**Task requirements:** Output all records verbatim.

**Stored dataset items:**
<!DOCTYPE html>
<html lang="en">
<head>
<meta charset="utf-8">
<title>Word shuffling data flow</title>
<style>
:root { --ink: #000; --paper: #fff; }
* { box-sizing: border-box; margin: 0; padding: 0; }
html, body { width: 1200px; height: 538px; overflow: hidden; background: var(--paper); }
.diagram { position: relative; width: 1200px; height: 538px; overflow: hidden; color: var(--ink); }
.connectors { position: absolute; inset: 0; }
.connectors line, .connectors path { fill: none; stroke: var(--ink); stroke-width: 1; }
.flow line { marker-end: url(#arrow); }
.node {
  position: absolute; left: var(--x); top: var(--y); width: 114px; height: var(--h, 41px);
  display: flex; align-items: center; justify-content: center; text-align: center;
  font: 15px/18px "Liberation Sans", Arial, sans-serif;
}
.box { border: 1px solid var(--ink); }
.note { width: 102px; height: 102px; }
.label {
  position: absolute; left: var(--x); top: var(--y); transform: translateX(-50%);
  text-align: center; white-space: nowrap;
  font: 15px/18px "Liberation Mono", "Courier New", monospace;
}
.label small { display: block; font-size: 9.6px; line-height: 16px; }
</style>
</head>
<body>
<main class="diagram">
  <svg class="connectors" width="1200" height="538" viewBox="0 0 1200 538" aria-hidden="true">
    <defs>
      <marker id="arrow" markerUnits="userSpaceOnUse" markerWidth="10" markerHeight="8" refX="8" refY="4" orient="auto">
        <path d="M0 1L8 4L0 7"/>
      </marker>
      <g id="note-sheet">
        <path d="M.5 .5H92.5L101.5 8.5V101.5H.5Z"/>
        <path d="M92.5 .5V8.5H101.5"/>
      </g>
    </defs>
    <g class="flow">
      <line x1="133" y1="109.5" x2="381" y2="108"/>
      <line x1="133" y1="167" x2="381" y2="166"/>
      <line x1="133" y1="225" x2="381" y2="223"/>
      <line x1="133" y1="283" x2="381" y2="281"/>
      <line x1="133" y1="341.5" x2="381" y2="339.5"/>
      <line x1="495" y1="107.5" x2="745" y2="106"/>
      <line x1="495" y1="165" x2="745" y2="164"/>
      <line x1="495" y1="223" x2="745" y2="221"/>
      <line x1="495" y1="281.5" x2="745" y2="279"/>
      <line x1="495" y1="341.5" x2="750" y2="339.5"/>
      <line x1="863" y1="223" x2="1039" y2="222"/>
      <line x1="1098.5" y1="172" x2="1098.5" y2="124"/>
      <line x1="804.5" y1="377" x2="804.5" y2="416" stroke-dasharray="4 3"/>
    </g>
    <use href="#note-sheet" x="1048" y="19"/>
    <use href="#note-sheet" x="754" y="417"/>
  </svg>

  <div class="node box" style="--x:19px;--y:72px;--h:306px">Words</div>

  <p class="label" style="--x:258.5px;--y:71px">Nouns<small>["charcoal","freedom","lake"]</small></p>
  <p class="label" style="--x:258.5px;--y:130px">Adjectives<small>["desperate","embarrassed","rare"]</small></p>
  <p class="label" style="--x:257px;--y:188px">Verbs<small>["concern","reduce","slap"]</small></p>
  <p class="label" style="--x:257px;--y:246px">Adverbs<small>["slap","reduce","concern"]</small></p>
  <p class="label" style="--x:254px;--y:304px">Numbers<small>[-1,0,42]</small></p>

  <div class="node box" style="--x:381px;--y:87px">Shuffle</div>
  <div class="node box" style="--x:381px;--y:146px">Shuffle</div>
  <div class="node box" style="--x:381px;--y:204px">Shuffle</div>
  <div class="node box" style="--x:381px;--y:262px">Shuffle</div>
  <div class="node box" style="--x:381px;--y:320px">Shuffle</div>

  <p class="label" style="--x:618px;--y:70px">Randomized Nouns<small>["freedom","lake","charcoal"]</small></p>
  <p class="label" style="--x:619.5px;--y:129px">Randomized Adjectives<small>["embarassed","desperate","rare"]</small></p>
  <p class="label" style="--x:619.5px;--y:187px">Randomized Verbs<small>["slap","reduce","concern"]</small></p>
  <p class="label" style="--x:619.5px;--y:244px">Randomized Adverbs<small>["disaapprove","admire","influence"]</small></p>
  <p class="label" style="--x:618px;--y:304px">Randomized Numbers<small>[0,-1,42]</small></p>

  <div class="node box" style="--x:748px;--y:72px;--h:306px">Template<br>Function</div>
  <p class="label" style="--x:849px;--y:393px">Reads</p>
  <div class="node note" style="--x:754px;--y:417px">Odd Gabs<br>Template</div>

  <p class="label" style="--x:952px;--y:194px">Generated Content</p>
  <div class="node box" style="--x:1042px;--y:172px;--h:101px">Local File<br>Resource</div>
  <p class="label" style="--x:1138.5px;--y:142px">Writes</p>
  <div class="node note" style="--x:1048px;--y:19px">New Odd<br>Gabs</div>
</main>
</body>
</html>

**Answer to this exercise:**
<!DOCTYPE html>
<html lang="en">
<head>
<meta charset="utf-8">
<title>Word shuffling data flow</title>
<style>
:root { --ink: #000; --paper: #fff; }
* { box-sizing: border-box; margin: 0; padding: 0; }
html, body { width: 1200px; height: 538px; overflow: hidden; background: var(--paper); }
.diagram { position: relative; width: 1200px; height: 538px; overflow: hidden; color: var(--ink); }
.connectors { position: absolute; inset: 0; }
.connectors line, .connectors path { fill: none; stroke: var(--ink); stroke-width: 1; }
.flow line { marker-end: url(#arrow); }
.node {
  position: absolute; left: var(--x); top: var(--y); width: 114px; height: var(--h, 41px);
  display: flex; align-items: center; justify-content: center; text-align: center;
  font: 15px/18px "Liberation Sans", Arial, sans-serif;
}
.box { border: 1px solid var(--ink); }
.note { width: 102px; height: 102px; }
.label {
  position: absolute; left: var(--x); top: var(--y); transform: translateX(-50%);
  text-align: center; white-space: nowrap;
  font: 15px/18px "Liberation Mono", "Courier New", monospace;
}
.label small { display: block; font-size: 9.6px; line-height: 16px; }
</style>
</head>
<body>
<main class="diagram">
  <svg class="connectors" width="1200" height="538" viewBox="0 0 1200 538" aria-hidden="true">
    <defs>
      <marker id="arrow" markerUnits="userSpaceOnUse" markerWidth="10" markerHeight="8" refX="8" refY="4" orient="auto">
        <path d="M0 1L8 4L0 7"/>
      </marker>
      <g id="note-sheet">
        <path d="M.5 .5H92.5L101.5 8.5V101.5H.5Z"/>
        <path d="M92.5 .5V8.5H101.5"/>
      </g>
    </defs>
    <g class="flow">
      <line x1="133" y1="109.5" x2="381" y2="108"/>
      <line x1="133" y1="167" x2="381" y2="166"/>
      <line x1="133" y1="225" x2="381" y2="223"/>
      <line x1="133" y1="283" x2="381" y2="281"/>
      <line x1="133" y1="341.5" x2="381" y2="339.5"/>
      <line x1="495" y1="107.5" x2="745" y2="106"/>
      <line x1="495" y1="165" x2="745" y2="164"/>
      <line x1="495" y1="223" x2="745" y2="221"/>
      <line x1="495" y1="281.5" x2="745" y2="279"/>
      <line x1="495" y1="341.5" x2="750" y2="339.5"/>
      <line x1="863" y1="223" x2="1039" y2="222"/>
      <line x1="1098.5" y1="172" x2="1098.5" y2="124"/>
      <line x1="804.5" y1="377" x2="804.5" y2="416" stroke-dasharray="4 3"/>
    </g>
    <use href="#note-sheet" x="1048" y="19"/>
    <use href="#note-sheet" x="754" y="417"/>
  </svg>

  <div class="node box" style="--x:19px;--y:72px;--h:306px">Words</div>

  <p class="label" style="--x:258.5px;--y:71px">Nouns<small>["charcoal","freedom","lake"]</small></p>
  <p class="label" style="--x:258.5px;--y:130px">Adjectives<small>["desperate","embarrassed","rare"]</small></p>
  <p class="label" style="--x:257px;--y:188px">Verbs<small>["concern","reduce","slap"]</small></p>
  <p class="label" style="--x:257px;--y:246px">Adverbs<small>["slap","reduce","concern"]</small></p>
  <p class="label" style="--x:254px;--y:304px">Numbers<small>[-1,0,42]</small></p>

  <div class="node box" style="--x:381px;--y:87px">Shuffle</div>
  <div class="node box" style="--x:381px;--y:146px">Shuffle</div>
  <div class="node box" style="--x:381px;--y:204px">Shuffle</div>
  <div class="node box" style="--x:381px;--y:262px">Shuffle</div>
  <div class="node box" style="--x:381px;--y:320px">Shuffle</div>

  <p class="label" style="--x:618px;--y:70px">Randomized Nouns<small>["freedom","lake","charcoal"]</small></p>
  <p class="label" style="--x:619.5px;--y:129px">Randomized Adjectives<small>["embarassed","desperate","rare"]</small></p>
  <p class="label" style="--x:619.5px;--y:187px">Randomized Verbs<small>["slap","reduce","concern"]</small></p>
  <p class="label" style="--x:619.5px;--y:244px">Randomized Adverbs<small>["disaapprove","admire","influence"]</small></p>
  <p class="label" style="--x:618px;--y:304px">Randomized Numbers<small>[0,-1,42]</small></p>

  <div class="node box" style="--x:748px;--y:72px;--h:306px">Template<br>Function</div>
  <p class="label" style="--x:849px;--y:393px">Reads</p>
  <div class="node note" style="--x:754px;--y:417px">Odd Gabs<br>Template</div>

  <p class="label" style="--x:952px;--y:194px">Generated Content</p>
  <div class="node box" style="--x:1042px;--y:172px;--h:101px">Local File<br>Resource</div>
  <p class="label" style="--x:1138.5px;--y:142px">Writes</p>
  <div class="node note" style="--x:1048px;--y:19px">New Odd<br>Gabs</div>
</main>
</body>
</html>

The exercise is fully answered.